By THE NATION
Following the fatal shooting at 1.30am, Min Buri superintendent Pol Colonel Pornthep Sutipanya led officers to inspect the scene at the entrance to Soi Rom Klao 6-8. There, they found the body of Ekkachai Boonrat with four gunshots in his torso, a holster tucked under his belt and a .38 pistol which had been fired and emptied. Six bullets were found in one of his trouser pockets. His motorcycle was lying on the road, as was another motorbike nearby.
Metropolitan Police Area 2 deputy commander Pol Colonel Chanwit Phumpho said officers from a drugs suppression team in Metropolitan Police Area 4 were returning to their station in a pickup truck and a motorcycle when Ekkachai shot at them, resulting in one officer sustaining a leg injury.
As police investigators gathered evidence the officer accused of killing the student was surrounded by about 50 angry schoolmates of the dead man as he stood by the police truck, where they threatened to attack him.
The accused officer shot twice into the sky and threatened to fire at anyone who got near him, then fired four times in the direction of the students, in full view of reporters, bystanders and motorists. Fortunately nobody was hurt in the tense stand-off and a fellow officer hurriedly escorted him to the local police station.
The dead man’s friends later gave a different account of what had happened, saying they were returning from a college event when a motorcyclist approached Ekkachai as he rode his motorcycle and argued with him.
A pickup truck then cut in front of Ekkachai's bike causing him to crash and a person in the truck then shot Ekkachai dead, allegedly over suspicion he was involved in drugs. Chanwit said police would summon eyewitnesses and all the police officers involved in the incident to give evidence.
Ekkachai’s parents, Airforce Senior Master Sergeant Napassakorn Boonrat and wife Jiamjai, later went to Min Buri police station to collect a document they needed in order to retrieve their son’s body from the morgue.
Napassakorn told reporters that his son had not been involved in drug trafficking. He also said the pistol wasn’t his but could not be sure if it belonged to his son or someone else. He said he had been told his son had been shot in the back and would therefore demand to see both the post-mortem report and all relevant CCTV footage.
“Our family wants justice and truth. If the investigation finds that my son did wrong, I will accept it but if the police did wrong, they must own up to it,” Napassakorn said.
Police also collected evidence from the police’s pickup, which sustained a shattered side glass window and had a bullet reportedly lodged inside it.
City police chief Pol Lt-General Sutthipong Wongpin later assigned his deputy in charge for legal affairs and litigation, Pol Maj General Theerasak Suriwong, and his deputy, Pol Maj General Nitinan Phetchborom, to conduct a preliminary fact-finding probe. Whether a fact-finding committee to officially probe this case would be set up would be decided later, he said.

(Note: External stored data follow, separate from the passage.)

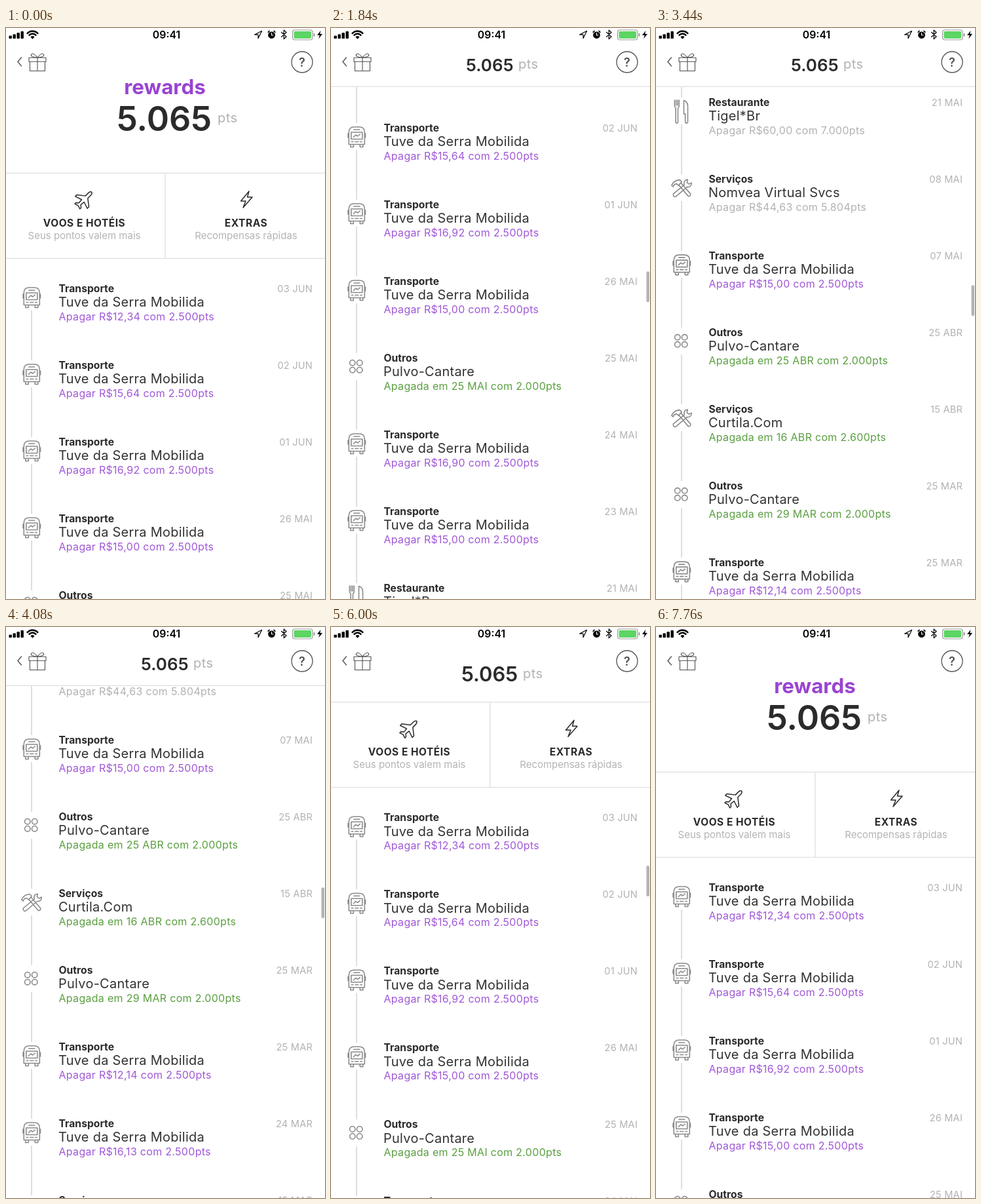
An HTML page with a canvas for the animation above (7840 ms loop, 487x871 px).

```html
<!DOCTYPE html>
<html lang="pt-BR">
<head>
<meta charset="utf-8">
<title>Rewards</title>
<style>
  html, body { margin: 0; width: 100%; height: 100%; overflow: hidden; background: #fff; }
  canvas { display: block; width: 487px; height: 871px; }
</style>
</head>
<body>
<canvas id="stage"></canvas>
<script>
const W = 487, H = 871, LOOP = 7840, STEP = 80;
const ROW_GAP = 117, ROW_TOP = 397, TILE_TOP = 221, TILE_END = 351, BAR_END = 89;
const INK = '#2b2b2b', PALE = '#b2b2b2', RULE = '#e0e0e0', ICON = '#8b8b8b', LINE = '#505050';
const PURPLE = '#a058d8', GREEN = '#5a9f40';

const canvas = document.getElementById('stage');
const ctx = canvas.getContext('2d');
const ratio = window.devicePixelRatio || 1;
canvas.width = W * ratio;
canvas.height = H * ratio;

const RIDE = 'Tuve da Serra Mobilida', MUSIC = 'Pulvo-Cantare';

const ride = (date, price) =>
  ({ kind: 'Transporte', name: RIDE, date, note: `Apagar R$${price} com 2.500pts`, tint: PURPLE });
const open = (kind, name, date, price, pts) =>
  ({ kind, name, date, note: `Apagar R$${price} com ${pts}pts`, tint: PALE });
const paid = (kind, name, date, day, pts) =>
  ({ kind, name, date, note: `Apagada em ${day} com ${pts}pts`, tint: GREEN });

const rows = [
  ride('03 JUN', '12,34'),
  ride('02 JUN', '15,64'),
  ride('01 JUN', '16,92'),
  ride('26 MAI', '15,00'),
  paid('Outros', MUSIC, '25 MAI', '25 MAI', '2.000'),
  ride('24 MAI', '16,90'),
  ride('23 MAI', '15,00'),
  open('Restaurante', 'Tigel*Br', '21 MAI', '60,00', '7.000'),
  open('Serviços', 'Nomvea Virtual Svcs', '08 MAI', '44,63', '5.804'),
  ride('07 MAI', '15,00'),
  paid('Outros', MUSIC, '25 ABR', '25 ABR', '2.000'),
  paid('Serviços', 'Curtila.Com', '15 ABR', '16 ABR', '2.600'),
  paid('Outros', MUSIC, '25 MAR', '29 MAR', '2.000'),
  ride('25 MAR', '12,14'),
  ride('24 MAR', '16,13'),
  paid('Serviços', 'Curtila.Com', '15 MAR', '16 MAR', '2.600')
];

// Row icons are drawn around their own centre.
const icons = {
  Transporte: new Path2D('M-12 11.5V-7Q-12 -15 -4 -15H4Q12 -15 12 -7V11.5Z M-4.5 -11H4.5' +
    'M-8.5 -7H8.5V3.5H-8.5Z M-5 0.5L-1.5 -3L1.5 -1L5 -4' +
    'M-13.2 -5V1M13.2 -5V1 M-8 7.5h2.5M5.5 7.5h2.5M-2.5 7.5h5' +
    'M-9.5 11.5V15.5H-5V11.5M9.5 11.5V15.5H5V11.5'),
  Outros: new Path2D(),
  Restaurante: new Path2D('M-11 -17V-9Q-11 -6 -9.2 -5V16Q-9.2 18 -7.5 18Q-5.8 18 -5.8 16V-5' +
    'Q-4 -6 -4 -9V-17M-8.7 -17v8M-6.3 -17v8' +
    'M3.2 -16.5Q9.2 -15 9.2 -8V16Q9.2 18 7.3 18Q5.4 18 5.4 16V4H3.2Z'),
  Serviços: new Path2D('M-15.5 -4Q-12 -12 -3 -12.5L0 -9.5L-5 -4L-8 -6.5Q-12 -6 -13 -2Z' +
    'M-4 -4L10 12.5Q13.5 13 13.5 9L-1 -7.5' +
    'M-13 9L4 -5Q2 -12 9 -13L8 -8.5L11 -6L15 -8Q15 -1 8 -1.5L-9 13Q-13 14.5 -13 9Z')
};
for (const x of [-6.5, 4.4]) {
  for (const y of [-6.3, 4.7]) {
    icons.Outros.moveTo(x + 4.2, y);
    icons.Outros.arc(x, y, 4.2, 0, 7);
  }
}

const art = {
  gift: new Path2D('M35 45.3H61V51.3H35Z M36.5 51.3V65.5H59.5V51.3 M48 45.3V65.5' +
    'M48 45Q37 44.5 38.5 40.5Q41 36.5 48 45Q55 36.5 57.5 40.5Q59 44.5 48 45'),
  back: new Path2D('M23.5 45L18 51.5L23.5 58'),
  plane: new Path2D('M0 -16Q2.6 -15 2.6 -11V-5L13 3V6.5L2.6 3L2 9.5L5.5 12.5V15L0 13.2' +
    'L-5.5 15V12.5L-2 9.5L-2.6 3L-13 6.5V3L-2.6 -5V-11Q-2.6 -15 0 -16Z'),
  flash: new Path2D('M371 249L358.5 264H366L362 274L376 258H368.5Z'),
  arrow: new Path2D('M390.5 4.5L379.5 10.2H385V15.8Z'),
  tooth: new Path2D('M420.5 6.5L428 13.3L424.2 16.8V3.2L428 6.7L420.5 13.5'),
  charge: new Path2D('M480.5 4L475 11H478.8L477.2 16.5L483 9H479.3Z')
};

const clamp = (v, a, b) => Math.min(b, Math.max(a, v));
const mix = (a, b, u) => a + (b - a) * u;
const flick = u => 1 - Math.pow(1 - Math.pow(u, 1.5), 3);

function track(keys, t, ease = u => u) {
  if (t <= keys[0][0]) return keys[0][1];
  for (let i = 1; i < keys.length; i++) {
    const [t0, v0] = keys[i - 1], [t1, v1] = keys[i];
    if (t <= t1) return mix(v0, v1, ease((t - t0) / (t1 - t0)));
  }
  return keys[keys.length - 1][1];
}

const scrollKeys = [
  [960, 0], [1840, 362], [2880, 724], [4080, 1278], [4160, 1280],
  [4720, 269], [5760, 269], [6400, -30], [6560, -8], [6800, 0]
];
const thumbKeys = [
  [960, 0], [1040, 1], [4560, 1], [4880, 0],
  [5760, 0], [5840, 1], [6720, 1], [7120, 0]
];

function text(str, x, y, size, color, { weight = 400, align = 'left', gap = 0 } = {}) {
  ctx.font = `${weight} ${size}px Inter, "Open Sans", sans-serif`;
  ctx.letterSpacing = gap + 'px';
  ctx.textAlign = align;
  ctx.fillStyle = color;
  ctx.fillText(str, x, y);
}

function stroke(path, color, width) {
  ctx.strokeStyle = color;
  ctx.lineWidth = width;
  ctx.stroke(path);
}

function rect(x, y, w, h, color, r = 0) {
  ctx.fillStyle = color;
  ctx.beginPath();
  ctx.roundRect(x, y, w, h, r);
  ctx.fill();
}

function circle(x, y, r, color, width) {
  const p = new Path2D();
  p.arc(x, y, r, 0, 7);
  stroke(p, color, width);
}

function drawRow(row, y, last) {
  ctx.save();
  ctx.translate(39.3, y + 14);
  stroke(icons[row.kind], ICON, 1.6);
  ctx.restore();
  if (!last) rect(38.3, y + 34, 1.5, 76, '#d4d4d4');
  text(row.kind, 80.5, y + 5.5, 15.7, INK, { weight: 700 });
  text(row.name, 80, y + 28.2, 20, '#333', { gap: 0.25 });
  text(row.note, 80.5, y + 48.5, 16, row.tint, { gap: 0.3 });
  text(row.date, 468, y + 5.5, 14.6, PALE, { align: 'right', gap: 0.2 });
}

function drawList(scroll) {
  rows.forEach((row, i) => {
    const y = ROW_TOP + i * ROW_GAP - scroll;
    if (y > -80 && y < H + 20) drawRow(row, y, i === rows.length - 1);
  });
}

function drawTiles(shift) {
  const mid = { align: 'center' }, bold = { align: 'center', weight: 700, gap: 0.5 };
  ctx.save();
  ctx.translate(0, -shift);
  rect(0, TILE_TOP, W, TILE_END - TILE_TOP, '#fff');
  rect(242.3, TILE_TOP, 1.3, TILE_END - TILE_TOP, RULE);
  rect(0, TILE_END - 0.3, W, 1.3, RULE);
  text('VOOS E HOTÉIS', 119.5, 302.5, 15.5, INK, bold);
  text('Seus pontos valem mais', 119.5, 322, 15, '#b4b4b4', mid);
  text('EXTRAS', 366.5, 302.5, 15.5, INK, bold);
  text('Recompensas rápidas', 366.5, 322, 15, '#b4b4b4', mid);
  stroke(art.flash, INK, 1.5);
  ctx.translate(119.5, 261.5);
  ctx.rotate(Math.PI / 4);
  stroke(art.plane, INK, 1.5);
  ctx.restore();
}

function drawHeader(shift) {
  const end = Math.max(BAR_END, TILE_TOP - shift);
  const u = clamp(shift / (TILE_TOP - BAR_END), 0, 1);
  rect(0, 0, W, end, '#fff');
  rect(0, end - 0.3, W, 1.3, RULE);

  ctx.globalAlpha = clamp(1 - u * 1.7, 0, 1);
  text('rewards', 242.5, 101 - shift * 0.5, 31.4, '#9944d2', { weight: 700, align: 'center' });
  ctx.globalAlpha = 1;
  text('5.065', mix(169, 206, u), mix(156.5, 65.5, u), mix(52, 26, u), INK, { weight: 600 });
  text('pts', mix(323, 286, u), mix(143.5, 62, u), 20, PALE, { gap: 0.4 });

  stroke(art.back, LINE, 1.3);
  stroke(art.gift, LINE, 1.1);
  circle(452, 52, 16, LINE, 1.3);
  text('?', 452, 58.5, 18, LINE, { weight: 600, align: 'center' });
}

function drawStatus() {
  for (let i = 0; i < 4; i++) {
    const h = 4.5 + i * 2.3;
    rect(4.5 + i * 6, 16.3 - h, 4.4, h, '#000', 1);
  }
  for (const r of [10.8, 6.8]) {
    const p = new Path2D();
    p.arc(40.5, 15.5, r, -Math.PI * 0.76, -Math.PI * 0.24);
    stroke(p, '#000', 2.5);
  }
  ctx.fillStyle = '#000';
  ctx.beginPath();
  ctx.moveTo(40.5, 17);
  ctx.arc(40.5, 16.5, 4.2, -Math.PI * 0.76, -Math.PI * 0.24);
  ctx.fill();

  text('09:41', 245, 16.2, 15.8, '#000', { weight: 600, align: 'center' });

  stroke(art.arrow, '#000', 1.2);
  ctx.beginPath();
  ctx.arc(405.5, 10.8, 5.4, 0, 7);
  ctx.fill();
  stroke(new Path2D('M400.2 6.3L402 4.5M410.8 6.3L409 4.5'), '#000', 1.7);
  stroke(new Path2D('M405.5 7.5V11H408'), '#fff', 1.2);
  stroke(art.tooth, '#000', 1.2);

  ctx.beginPath();
  ctx.roundRect(437.5, 3, 30.5, 15, 3.5);
  ctx.strokeStyle = '#999';
  ctx.lineWidth = 1.2;
  ctx.stroke();
  rect(439.5, 5, 26.5, 11, '#5cd563', 1.8);
  rect(469.5, 8, 2, 5, '#999', 1);
  ctx.fillStyle = '#000';
  ctx.fill(art.charge);
}

function drawThumb(scroll, alpha) {
  if (!alpha) return;
  const over = Math.min(0, scroll);
  ctx.globalAlpha = alpha;
  rect(481.5, 361 + Math.max(0, scroll) * 0.0283, 4.5, 47 + over * 0.9, '#b3b3b3', 2.2);
  ctx.globalAlpha = 1;
}

function draw(now) {
  const t = Math.floor((now % LOOP) / STEP) * STEP;
  const scroll = track(scrollKeys, t, flick);
  const shift = Math.max(0, scroll);

  ctx.setTransform(ratio, 0, 0, ratio, 0, 0);
  ctx.lineJoin = ctx.lineCap = 'round';
  rect(0, 0, W, H, '#fff');
  drawList(scroll);
  drawTiles(shift);
  drawHeader(shift);
  drawStatus();
  drawThumb(scroll, track(thumbKeys, t));
}

const start = performance.now();
function tick() {
  draw(performance.now() - start);
  requestAnimationFrame(tick);
}
tick();
</script>
</body>
</html>
```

Metropolitan Police Area 4 commander Pol Maj General Theerapong Wongrakpitak, meanwhile, said Ekkachai had not been involved in the drugs bust conducted before the fatal shooting.
Theerapong said Ekkachai’s college celebrated its founding day on Sunday, after which the police team returning from the drugs bust encountered a large group of student motorcyclists on Rom Klao and Ramkhamhaeng roads. The officers claimed Ekkachai tried to overtake the pickup truck on his motorbike and opened fire at the accused policeman sitting in the cargo bed, resulting in the gunfight.